### Brief:
All lines holding the string "near" should be copied from the data below.

[Dataset entries]

┌────────

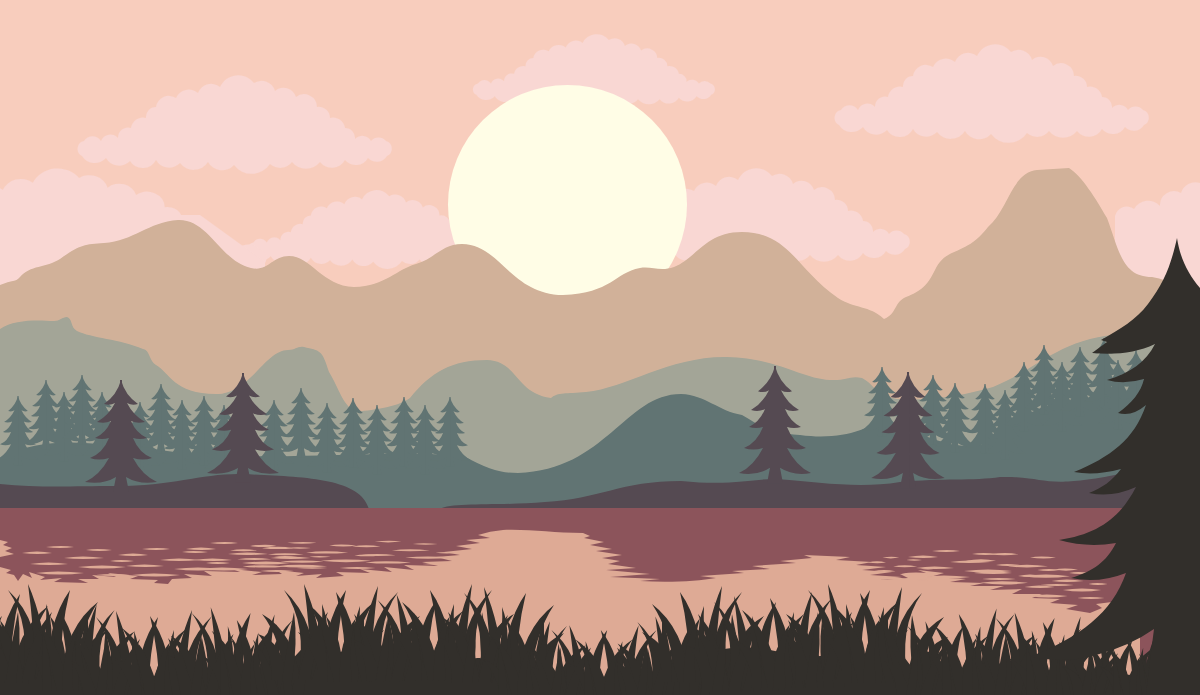
<!DOCTYPE html>
<html lang="en">
<head>
<meta charset="utf-8">
<title>Lake at sunset</title>
<style>
:root{--sky:#f8cdbd;--cloud:#f9d7d3;--sun:#fffde6;--tan:#d1b199;--sage:#a3a597;--teal:#617473;--plum:#554a52;--water:#8c545b;--glow:#deaa95;--dark:#322f2b}
html,body{margin:0;height:100%;overflow:hidden;background:var(--sky)}
svg{display:block;width:1200px;height:695px}
.sky{fill:var(--sky)}.clouds{fill:var(--cloud)}.sun{fill:var(--sun)}.far{fill:var(--tan)}.middle{fill:var(--sage)}.near{fill:var(--teal)}.shore{fill:var(--plum)}.water{fill:var(--water)}.glow{fill:var(--glow)}.front{fill:var(--dark)}
</style>
</head>
<body>
<svg viewBox="0 0 1200 695" role="img" aria-label="Lake, mountains and pine trees at sunset">
<defs>
<path id="cloud" d="M-158 77A8 8 0 0 1-156 62A10 10 0 0 1-139 62A10 10 0 0 1-122 59A10 10 0 0 1-109 49A12 12 0 0 1-94 39A10 10 0 0 1-84 28A13 13 0 0 1-64 19A14 14 0 0 1-42 14A14 14 0 0 1-20 8A20 20 0 0 1 14 4A14 14 0 0 1 35 12A13 13 0 0 1 56 18A13 13 0 0 1 77 28A11 11 0 0 1 90 39A12 12 0 0 1 105 49A10 10 0 0 1 115 60A10 10 0 0 1 131 62A10 10 0 0 1 146 62A8 8 0 0 1 147 77A12 12 0 0 1 128 79A14 14 0 0 1 105 81A15 15 0 0 1 80 83A18 18 0 0 1 52 83A15 15 0 0 1 30 85A22 22 0 0 1-6 86A16 16 0 0 1-32 83A17 17 0 0 1-60 84A15 15 0 0 1-84 81A15 15 0 0 1-110 82A15 15 0 0 1-134 79A15 15 0 0 1-158 77Z"/>
<path id="half-pine" d="M-1 0H0Q4 15 17 24Q11 26 6 23Q12 35 24 42Q16 44 10 41Q15 53 26 58Q19 60 12 58Q18 73 31 78Q22 81 12 78Q21 95 36 102Q18 105 5 97L8 112H-1Z"/>
<g id="pine"><use href="#half-pine"/><use href="#half-pine" transform="scale(-1 1)"/></g>
<use id="tree" href="#pine" transform="scale(.58 .62)"/>
<g id="ripples">
<path d="M0 8Q15 5 30 8Q16 10 0 8M24 2Q40 0 52 2Q38 4 24 2M42 13Q60 10 82 13Q60 15 42 13M64 5Q74 3 90 5Q78 7 64 5M8 19Q26 16 46 19Q28 21 8 19M56 22Q80 19 104 22Q80 25 56 22M88 16Q98 14 112 16Q100 18 88 16M14 28Q34 25 62 28Q38 31 14 28M74 30Q90 28 108 30Q92 32 74 30"/>
</g>
<g id="tuft">
<path d="M-4 90Q0 32-34 0Q-10 34-20 90Z"/>
<path d="M8 90Q2 30-14-6Q-8 40-6 90Z"/>
<path d="M6 90Q4 34 28 0Q18 40 18 90Z"/>
<path d="M18 90Q24 36 56 12Q36 42 32 90Z"/>
<path d="M-18 90Q-24 42-56 24Q-37 48-34 90Z"/>
<path d="M2 90Q16 44 4 14Q6 50-6 90Z"/>
<path d="M-32 90Q-34 52-60 44Q-46 60-46 90Z"/>
<path d="M30 90Q36 54 66 40Q47 62 44 90Z"/>
<path d="M-20 90Q-12 46 10 22Q-2 52-8 90Z"/>
<path d="M24 90Q26 48 8 26Q16 52 12 90Z"/>
<path d="M-36 90Q-30 50-24 22Q-20 52-26 90Z"/>
<path d="M36 90Q36 56 46 24Q46 58 46 90Z"/>
</g>
</defs>

<rect class="sky" width="1200" height="695"/>

<g class="clouds">
<use href="#cloud" x="240" y="79"/>
<use href="#cloud" x="997" y="48"/>
<use href="#cloud" transform="translate(598 37) scale(.77 .75)"/>
<use href="#cloud" transform="translate(378 193) scale(.8)"/>
<use href="#cloud" x="758" y="172"/>
<use href="#cloud" transform="translate(60 173) scale(1.36 1.22)"/>
<path d="M60 215H200L265 262V330H0V215Z"/>
<path d="M1115 216A12 12 0 0 1 1134 209A16 16 0 0 1 1160 206A14 14 0 0 1 1181 193A15 15 0 0 1 1200 183V310H1115Z"/>
</g>

<circle class="sun" cx="567.500" cy="204.500" r="119.500"/>

<path class="far" d="M0 285C12 280 16 282 20 277C30 265 46 268 60 259C78 246 84 244 104 243C134 241 148 222 178 220C209 219 220 261 251 268C268 272 272 256 289 256C311 256 322 286 354 287C386 286 397 269 416 264C434 259 442 244 462 244C500 244 510 294 563 295C612 293 614 273 640 268C652 266 660 272 674 267C697 258 705 232 742 232C789 232 797 270 838 298C855 309 869 305 884 319C897 314 894 302 906 297C921 291 927 286 935 270C946 246 965 257 988 227C1008 210 1012 172 1037 170L1069 168C1082 176 1096 199 1107 218C1119 250 1122 277 1152 277C1165 279 1175 285 1200 290V508H0Z"/>

<path class="middle" d="M0 329C14 319 38 320 54 321C60 321 62 317 67 317C73 319 70 327 77 331C91 338 120 339 143 349C150 350 149 361 156 365C169 372 174 394 216 394C250 394 265 350 288 350C296 350 297 346 304 347C320 351 322 349 329 372C340 390 341 402 355 412C370 410 396 408 410 398C431 372 452 360 487 360C518 361 515 393 551 398C558 392 566 394 586 392C626 388 670 356 727 357C777 358 800 378 830 380C846 381 850 375 862 378C874 384 874 394 897 399C935 401 965 395 993 387C1040 368 1060 337 1125 334L1200 340V508H0Z"/>

<g class="near">
<path d="M0 458C50 432 100 446 145 448C260 466 370 448 464 456C488 470 502 473 518 473C606 470 625 394 681 394C706 395 718 411 742 415C758 424 766 433 800 435C844 441 868 427 884 421C906 424 935 446 969 446C1005 446 1012 410 1060 403C1095 398 1120 393 1200 390V508H0Z"/>
<use href="#tree" x="18" y="396"/><use href="#tree" x="46" y="380"/><use href="#tree" x="64" y="392"/><use href="#tree" x="82" y="375"/><use href="#tree" x="102" y="392"/><use href="#tree" x="140" y="402"/><use href="#tree" x="161" y="384"/><use href="#tree" x="182" y="400"/><use href="#tree" x="204" y="396"/><use href="#tree" x="224" y="405"/><use href="#tree" x="274" y="400"/><use href="#tree" x="301" y="388"/><use href="#tree" x="327" y="403"/><use href="#tree" x="353" y="398"/><use href="#tree" x="377" y="405"/><use href="#tree" x="404" y="397"/><use href="#tree" x="425" y="405"/><use href="#tree" x="450" y="397"/>
<use href="#tree" x="882" y="367"/><use href="#tree" x="933" y="375"/><use href="#tree" x="955" y="383"/><use href="#tree" x="985" y="384"/><use href="#tree" x="1005" y="390"/><use href="#tree" x="1024" y="362"/><use href="#tree" x="1044" y="345"/><use href="#tree" x="1062" y="362"/><use href="#tree" x="1080" y="347"/><use href="#tree" x="1104" y="338"/><use href="#tree" x="1118" y="360"/><use href="#tree" x="1136" y="350"/>
</g>

<g class="shore">
<path d="M0 484C40 488 72 486 116 486C174 486 202 473 243 474C300 477 360 477 369 509H0Z"/>
<path d="M440 509C452 502 500 506 545 502C600 499 620 481 681 481C730 486 752 479 775 479C820 482 858 489 900 482C942 478 974 481 1000 477C1050 476 1040 490 1120 474L1200 470V509Z"/>
<use href="#pine" x="121" y="380"/>
<use href="#pine" transform="translate(243 373) scale(1 .98)"/>
<use href="#pine" transform="translate(775 366) scale(1 1.05)"/>
<use href="#pine" transform="translate(908 372) scale(1.02 1.04)"/>
</g>

<rect class="water" y="508" width="1200" height="187"/>
<g class="glow">
<path d="M0 567L11 570L6 573L14 575L18 581L23 574L32 578L29 572L45 577L40 580L62 578L54 582L88 583L78 579L99 579L92 575L116 577L108 573L138 576L130 579L158 580L154 583L168 584L172 579L192 578L184 574L212 576L204 571L240 572L232 569L262 572L252 575L282 574L276 570L304 573L296 576L322 574L316 578L344 576L336 572L370 573L360 569L392 572L384 567L414 570L404 565L438 566L422 562L452 561L436 557L460 555L444 552L472 549L456 546L480 543L466 540L490 538L478 535Q490 531 503 530C530 529 552 533 583 533L590 536L584 538L604 542L590 545L612 549L596 551L622 555L602 558L620 561L608 564L636 568L606 570L650 574L610 577L660 579L640 581C670 583 698 581 716 578L700 576L744 573L732 571L770 569L752 566L796 563L780 561L812 558L804 555L850 557L836 560L872 562L856 565L886 567L862 570L892 572L870 575L902 577L880 580L908 578L900 574L926 573L918 570L944 573L930 577L966 579L950 582L984 583L970 586L1004 586L990 590L1022 589L1012 594L1042 594L1032 598L1060 599L1050 603L1078 605L1066 609L1090 613L1102 608L1096 604L1120 601L1140 590V695H0Z"/>
<path d="M0 540L8 542L3 545L12 548L5 551L14 554L0 557Z"/>
<use href="#ripples" x="22" y="545"/>
<use href="#ripples" x="118" y="547"/>
<use href="#ripples" x="186" y="541"/>
<use href="#ripples" transform="translate(262 541) scale(1.05 .9)"/>
<use href="#ripples" transform="translate(352 540) scale(.95 .8)"/>
<use href="#ripples" transform="translate(230 544) scale(.9 .8)"/>
<use href="#ripples" transform="translate(868 556) scale(.6 .8)"/>
<use href="#ripples" x="908" y="549"/>
<use href="#ripples" transform="translate(966 552) scale(1 1.1)"/>
<use href="#ripples" transform="translate(1018 568) scale(.8 1)"/>
</g>

<g class="front">
<path d="M0 650C30 668 60 658 80 672C130 682 160 668 205 684C250 690 270 668 300 656C340 646 370 658 400 652C430 642 450 660 480 658C510 676 530 690 560 678C590 686 620 676 650 684C680 674 690 652 720 650C760 640 790 660 820 656C860 650 890 662 912 674C950 690 990 680 1040 683L1080 672L1150 676H1200V695H0Z"/>
<use href="#tuft" x="-8" y="594"/>
<use href="#tuft" x="42" y="590"/>
<use href="#tuft" transform="translate(84 610) scale(-.9 .9)"/>
<use href="#tuft" x="130" y="617"/>
<use href="#tuft" transform="translate(178 616) scale(-1 1)"/>
<use href="#tuft" transform="translate(224 613) scale(.95 .95)"/>
<use href="#tuft" transform="translate(262 620) scale(-.9 .9)"/>
<use href="#tuft" x="318" y="590"/>
<use href="#tuft" transform="translate(364 592) scale(-1 1)"/>
<use href="#tuft" transform="translate(410 600) scale(.95 .9)"/>
<use href="#tuft" transform="translate(458 590) scale(-1 1)"/>
<use href="#tuft" x="498" y="593"/>
<use href="#tuft" transform="translate(538 626) scale(-.85 .8)"/>
<use href="#tuft" transform="translate(582 630) scale(.9 .8)"/>
<use href="#tuft" transform="translate(626 630) scale(-.9 .8)"/>
<use href="#tuft" transform="translate(668 622) scale(.9 .9)"/>
<use href="#tuft" transform="translate(708 592) scale(-1 1)"/>
<use href="#tuft" x="748" y="602"/>
<use href="#tuft" transform="translate(798 598) scale(-1 1)"/>
<use href="#tuft" x="842" y="590"/>
<use href="#tuft" transform="translate(888 593) scale(-1 1)"/>
<use href="#tuft" transform="translate(938 626) scale(.9 .8)"/>
<use href="#tuft" transform="translate(984 614) scale(-.9 .9)"/>
<use href="#tuft" transform="translate(1028 618) scale(.95 .9)"/>
<use href="#tuft" transform="translate(1068 622) scale(-.9 .9)"/>
<use href="#tuft" transform="translate(1110 640) scale(.8 .6)"/>
<use href="#tuft" transform="translate(1146 638) scale(-.7 .7)"/>
<path d="M1177 238C1171 265 1164 283 1148 304C1136 320 1120 329 1101 340L1107 342L1092 353C1116 355 1136 353 1155 344C1146 362 1130 373 1107 380Q1124 385 1144 379C1141 392 1132 403 1118 413Q1132 417 1146 405C1134 440 1110 457 1074 472Q1095 476 1121 469C1112 481 1102 488 1089 493Q1112 498 1136 487C1120 518 1098 534 1059 540Q1087 548 1116 543C1106 562 1094 571 1071 578Q1098 584 1126 573C1112 613 1080 637 1030 657Q1066 664 1096 655Q1130 646 1154 629Q1150 660 1146 695H1200V288C1188 274 1180 258 1177 238Z"/>
</g>
</svg>
</body>
</html>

└────────

### Task solution:
.sky{fill:var(--sky)}.clouds{fill:var(--cloud)}.sun{fill:var(--sun)}.far{fill:var(--tan)}.middle{fill:var(--sage)}.near{fill:var(--teal)}.shore{fill:var(--plum)}.water{fill:var(--water)}.glow{fill:var(--glow)}.front{fill:var(--dark)}
<g class="near">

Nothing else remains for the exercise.